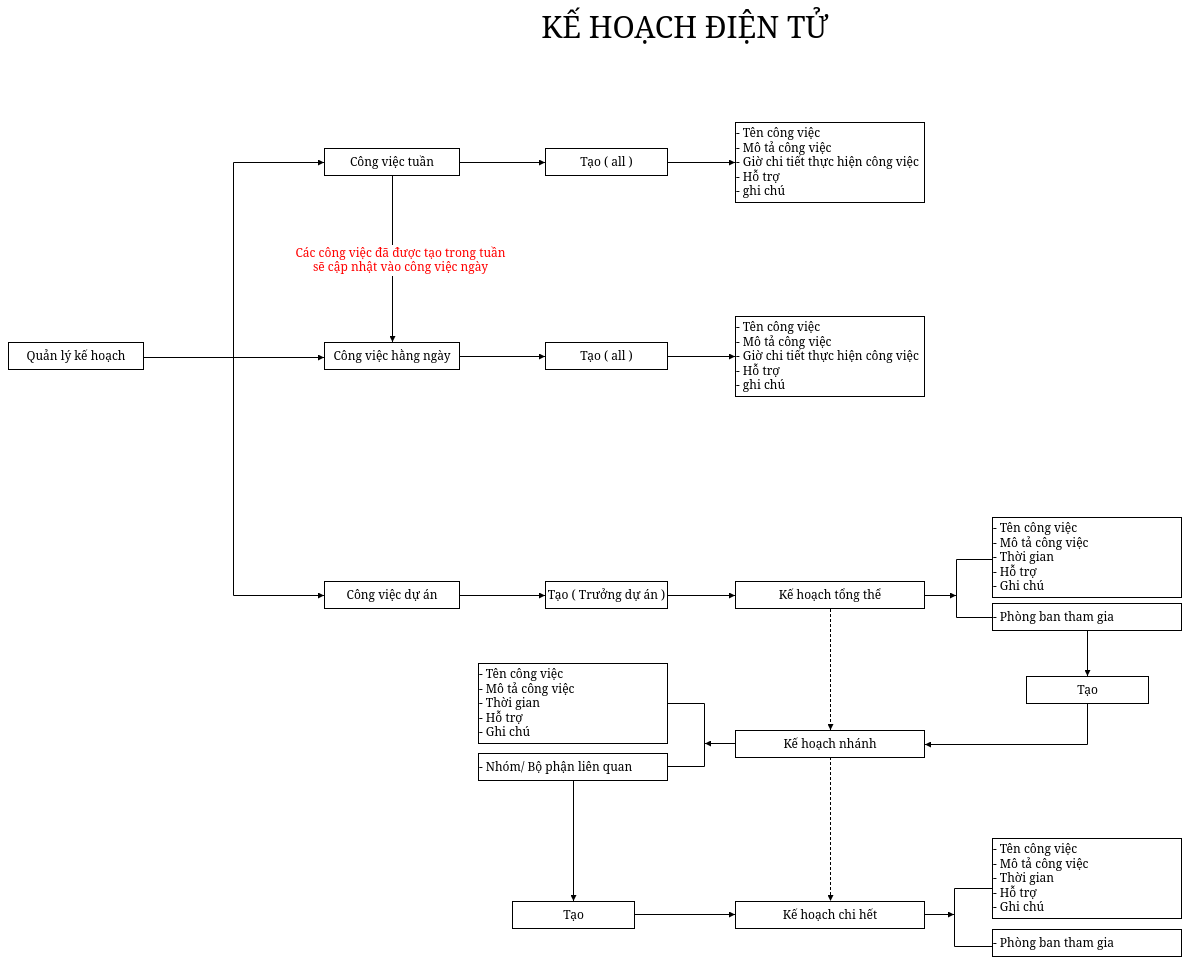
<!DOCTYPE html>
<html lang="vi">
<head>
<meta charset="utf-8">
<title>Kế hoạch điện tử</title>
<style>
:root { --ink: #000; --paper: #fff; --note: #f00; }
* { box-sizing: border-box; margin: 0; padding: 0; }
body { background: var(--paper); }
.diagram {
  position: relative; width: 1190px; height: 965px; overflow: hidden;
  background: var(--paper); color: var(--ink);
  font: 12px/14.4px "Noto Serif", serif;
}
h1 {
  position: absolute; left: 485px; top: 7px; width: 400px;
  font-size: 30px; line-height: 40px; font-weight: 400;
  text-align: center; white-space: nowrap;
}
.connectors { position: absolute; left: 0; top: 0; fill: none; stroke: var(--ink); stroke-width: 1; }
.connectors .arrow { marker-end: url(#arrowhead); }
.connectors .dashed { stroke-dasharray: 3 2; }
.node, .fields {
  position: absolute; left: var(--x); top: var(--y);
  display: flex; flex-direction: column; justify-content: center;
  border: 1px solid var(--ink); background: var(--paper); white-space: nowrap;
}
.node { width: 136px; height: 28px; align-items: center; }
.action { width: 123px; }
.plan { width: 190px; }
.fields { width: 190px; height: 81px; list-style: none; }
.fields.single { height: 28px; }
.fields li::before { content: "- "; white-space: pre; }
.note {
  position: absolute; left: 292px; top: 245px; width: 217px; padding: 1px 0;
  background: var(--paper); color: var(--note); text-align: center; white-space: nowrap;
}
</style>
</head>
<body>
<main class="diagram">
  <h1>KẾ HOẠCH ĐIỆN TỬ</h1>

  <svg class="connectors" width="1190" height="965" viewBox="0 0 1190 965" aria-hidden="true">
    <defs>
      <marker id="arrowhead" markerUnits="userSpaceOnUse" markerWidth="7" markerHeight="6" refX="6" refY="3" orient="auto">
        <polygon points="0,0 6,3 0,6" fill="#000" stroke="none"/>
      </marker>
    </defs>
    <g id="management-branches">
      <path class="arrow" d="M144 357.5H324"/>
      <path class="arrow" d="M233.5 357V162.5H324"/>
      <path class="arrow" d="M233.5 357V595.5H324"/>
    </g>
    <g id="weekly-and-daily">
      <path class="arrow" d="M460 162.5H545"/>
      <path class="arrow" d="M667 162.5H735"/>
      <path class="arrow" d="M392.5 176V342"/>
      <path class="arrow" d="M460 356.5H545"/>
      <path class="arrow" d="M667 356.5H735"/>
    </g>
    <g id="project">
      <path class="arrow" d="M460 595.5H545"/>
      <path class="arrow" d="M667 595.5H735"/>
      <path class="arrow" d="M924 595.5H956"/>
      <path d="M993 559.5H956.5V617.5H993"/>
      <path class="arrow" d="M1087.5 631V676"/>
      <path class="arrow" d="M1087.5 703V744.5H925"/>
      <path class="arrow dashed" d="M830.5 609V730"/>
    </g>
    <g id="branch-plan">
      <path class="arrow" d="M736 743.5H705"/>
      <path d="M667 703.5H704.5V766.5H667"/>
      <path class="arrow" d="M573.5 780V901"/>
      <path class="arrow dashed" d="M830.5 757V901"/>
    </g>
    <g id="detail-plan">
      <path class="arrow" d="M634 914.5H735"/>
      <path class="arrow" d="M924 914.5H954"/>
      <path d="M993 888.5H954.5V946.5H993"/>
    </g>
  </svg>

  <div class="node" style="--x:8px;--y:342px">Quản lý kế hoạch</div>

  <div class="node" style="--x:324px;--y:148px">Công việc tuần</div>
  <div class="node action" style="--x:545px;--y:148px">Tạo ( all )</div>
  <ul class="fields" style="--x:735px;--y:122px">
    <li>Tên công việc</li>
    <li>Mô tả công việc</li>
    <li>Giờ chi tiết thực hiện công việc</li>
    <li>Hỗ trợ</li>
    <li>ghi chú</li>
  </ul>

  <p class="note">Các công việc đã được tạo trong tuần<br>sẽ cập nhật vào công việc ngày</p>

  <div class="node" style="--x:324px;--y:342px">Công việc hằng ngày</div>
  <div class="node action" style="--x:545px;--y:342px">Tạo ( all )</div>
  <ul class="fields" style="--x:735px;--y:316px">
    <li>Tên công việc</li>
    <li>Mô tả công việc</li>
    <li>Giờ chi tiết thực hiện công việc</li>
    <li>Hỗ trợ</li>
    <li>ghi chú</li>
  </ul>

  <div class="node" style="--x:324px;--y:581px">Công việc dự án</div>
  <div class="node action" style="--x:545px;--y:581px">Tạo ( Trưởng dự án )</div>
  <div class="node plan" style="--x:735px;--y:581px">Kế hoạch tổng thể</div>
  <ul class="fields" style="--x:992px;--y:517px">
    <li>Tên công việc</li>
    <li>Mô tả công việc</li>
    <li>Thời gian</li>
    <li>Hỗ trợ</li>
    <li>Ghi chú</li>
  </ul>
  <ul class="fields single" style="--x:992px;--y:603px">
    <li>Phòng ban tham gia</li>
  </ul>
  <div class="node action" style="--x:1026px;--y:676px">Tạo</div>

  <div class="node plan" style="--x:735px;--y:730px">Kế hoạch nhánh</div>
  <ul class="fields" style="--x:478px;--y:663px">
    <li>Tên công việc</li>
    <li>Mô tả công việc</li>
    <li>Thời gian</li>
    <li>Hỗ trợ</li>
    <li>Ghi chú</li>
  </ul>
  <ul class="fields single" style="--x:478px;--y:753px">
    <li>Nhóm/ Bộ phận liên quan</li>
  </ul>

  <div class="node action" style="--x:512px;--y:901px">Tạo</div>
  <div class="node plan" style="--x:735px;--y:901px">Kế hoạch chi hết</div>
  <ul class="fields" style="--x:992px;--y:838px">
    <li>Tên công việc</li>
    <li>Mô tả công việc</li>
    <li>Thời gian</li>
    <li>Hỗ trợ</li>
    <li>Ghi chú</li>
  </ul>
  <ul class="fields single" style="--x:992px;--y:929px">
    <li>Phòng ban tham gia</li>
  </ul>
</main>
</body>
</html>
...
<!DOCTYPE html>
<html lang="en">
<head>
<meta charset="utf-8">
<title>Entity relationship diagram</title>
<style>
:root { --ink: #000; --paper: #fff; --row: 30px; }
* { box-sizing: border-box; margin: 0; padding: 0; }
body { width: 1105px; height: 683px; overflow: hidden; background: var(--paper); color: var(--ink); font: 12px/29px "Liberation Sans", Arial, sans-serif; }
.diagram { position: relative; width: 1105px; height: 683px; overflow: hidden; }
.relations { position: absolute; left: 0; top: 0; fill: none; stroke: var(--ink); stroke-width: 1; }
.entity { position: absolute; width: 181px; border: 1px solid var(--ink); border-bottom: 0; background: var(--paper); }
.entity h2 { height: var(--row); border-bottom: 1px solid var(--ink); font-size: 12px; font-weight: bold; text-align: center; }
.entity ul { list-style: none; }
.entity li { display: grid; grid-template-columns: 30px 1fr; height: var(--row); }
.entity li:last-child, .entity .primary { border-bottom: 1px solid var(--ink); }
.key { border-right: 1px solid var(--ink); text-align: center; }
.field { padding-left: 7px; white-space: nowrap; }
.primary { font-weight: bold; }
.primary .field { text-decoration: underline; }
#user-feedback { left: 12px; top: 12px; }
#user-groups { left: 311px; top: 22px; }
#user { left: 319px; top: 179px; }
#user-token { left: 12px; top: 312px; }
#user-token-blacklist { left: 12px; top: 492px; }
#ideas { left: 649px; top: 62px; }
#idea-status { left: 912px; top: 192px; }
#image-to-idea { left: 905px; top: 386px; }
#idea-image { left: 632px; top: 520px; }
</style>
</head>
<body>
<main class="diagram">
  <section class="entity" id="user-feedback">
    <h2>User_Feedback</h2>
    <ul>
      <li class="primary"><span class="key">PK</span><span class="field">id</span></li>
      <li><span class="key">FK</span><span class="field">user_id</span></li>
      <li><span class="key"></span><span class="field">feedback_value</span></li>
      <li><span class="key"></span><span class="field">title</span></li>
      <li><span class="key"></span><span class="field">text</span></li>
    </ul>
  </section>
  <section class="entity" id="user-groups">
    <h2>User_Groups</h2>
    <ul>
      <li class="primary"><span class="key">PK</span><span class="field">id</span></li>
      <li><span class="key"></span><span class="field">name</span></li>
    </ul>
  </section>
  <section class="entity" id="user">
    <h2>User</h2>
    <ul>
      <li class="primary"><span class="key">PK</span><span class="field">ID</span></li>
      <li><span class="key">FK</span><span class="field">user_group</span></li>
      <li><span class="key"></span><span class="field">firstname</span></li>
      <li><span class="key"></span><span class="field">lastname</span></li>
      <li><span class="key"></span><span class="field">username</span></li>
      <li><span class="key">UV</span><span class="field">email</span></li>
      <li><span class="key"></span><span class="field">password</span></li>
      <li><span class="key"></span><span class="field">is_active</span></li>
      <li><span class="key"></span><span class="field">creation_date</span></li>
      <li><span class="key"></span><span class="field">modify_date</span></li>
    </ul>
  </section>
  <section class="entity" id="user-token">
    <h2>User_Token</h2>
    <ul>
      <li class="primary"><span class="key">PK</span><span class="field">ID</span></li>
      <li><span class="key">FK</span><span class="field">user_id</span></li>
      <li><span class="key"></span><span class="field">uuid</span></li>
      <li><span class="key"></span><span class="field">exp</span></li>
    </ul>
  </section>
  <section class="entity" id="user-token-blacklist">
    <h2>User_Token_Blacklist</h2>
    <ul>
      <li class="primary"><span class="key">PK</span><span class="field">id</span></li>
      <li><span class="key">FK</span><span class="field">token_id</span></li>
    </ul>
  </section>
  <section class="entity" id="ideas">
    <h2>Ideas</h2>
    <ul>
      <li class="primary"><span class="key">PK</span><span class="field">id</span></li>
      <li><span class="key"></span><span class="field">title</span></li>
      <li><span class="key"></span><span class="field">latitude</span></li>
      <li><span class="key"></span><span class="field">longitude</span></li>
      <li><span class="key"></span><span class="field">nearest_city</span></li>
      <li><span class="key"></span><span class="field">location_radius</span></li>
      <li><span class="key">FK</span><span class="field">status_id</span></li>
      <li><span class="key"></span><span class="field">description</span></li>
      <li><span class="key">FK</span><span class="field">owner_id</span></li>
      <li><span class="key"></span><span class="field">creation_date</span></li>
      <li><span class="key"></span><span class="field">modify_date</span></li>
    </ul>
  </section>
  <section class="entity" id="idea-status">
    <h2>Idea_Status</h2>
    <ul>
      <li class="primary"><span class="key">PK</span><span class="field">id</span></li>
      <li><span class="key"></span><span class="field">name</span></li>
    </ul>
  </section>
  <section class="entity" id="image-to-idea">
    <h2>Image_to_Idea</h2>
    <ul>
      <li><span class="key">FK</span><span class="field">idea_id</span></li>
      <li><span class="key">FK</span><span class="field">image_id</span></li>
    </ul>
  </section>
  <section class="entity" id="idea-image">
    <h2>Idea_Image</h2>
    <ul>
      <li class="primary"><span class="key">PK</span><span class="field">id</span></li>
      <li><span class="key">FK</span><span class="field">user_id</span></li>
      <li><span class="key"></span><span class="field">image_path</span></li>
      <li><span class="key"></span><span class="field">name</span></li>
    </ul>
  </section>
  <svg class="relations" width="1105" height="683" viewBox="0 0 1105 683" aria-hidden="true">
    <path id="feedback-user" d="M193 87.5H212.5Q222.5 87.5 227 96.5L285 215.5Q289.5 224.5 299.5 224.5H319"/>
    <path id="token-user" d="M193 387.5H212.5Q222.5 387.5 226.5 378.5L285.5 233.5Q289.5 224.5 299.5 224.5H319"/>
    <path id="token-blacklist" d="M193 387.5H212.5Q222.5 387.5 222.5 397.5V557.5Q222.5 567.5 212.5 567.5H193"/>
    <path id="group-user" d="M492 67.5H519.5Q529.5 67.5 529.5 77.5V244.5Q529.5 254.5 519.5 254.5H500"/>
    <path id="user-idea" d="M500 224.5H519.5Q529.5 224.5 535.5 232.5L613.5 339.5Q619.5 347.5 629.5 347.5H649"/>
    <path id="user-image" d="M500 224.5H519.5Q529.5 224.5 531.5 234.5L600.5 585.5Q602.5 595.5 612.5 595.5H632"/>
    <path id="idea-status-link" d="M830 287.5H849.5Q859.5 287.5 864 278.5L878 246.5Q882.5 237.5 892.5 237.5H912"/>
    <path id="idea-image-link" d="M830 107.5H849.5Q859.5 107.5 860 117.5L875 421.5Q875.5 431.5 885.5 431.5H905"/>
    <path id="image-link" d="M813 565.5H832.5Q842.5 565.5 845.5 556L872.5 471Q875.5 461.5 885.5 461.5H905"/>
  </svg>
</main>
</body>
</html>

## Problem requirements:
Each line that includes the word "size" counts once; report how many such lines the entries have, and nothing else.

## Exercise answer:
2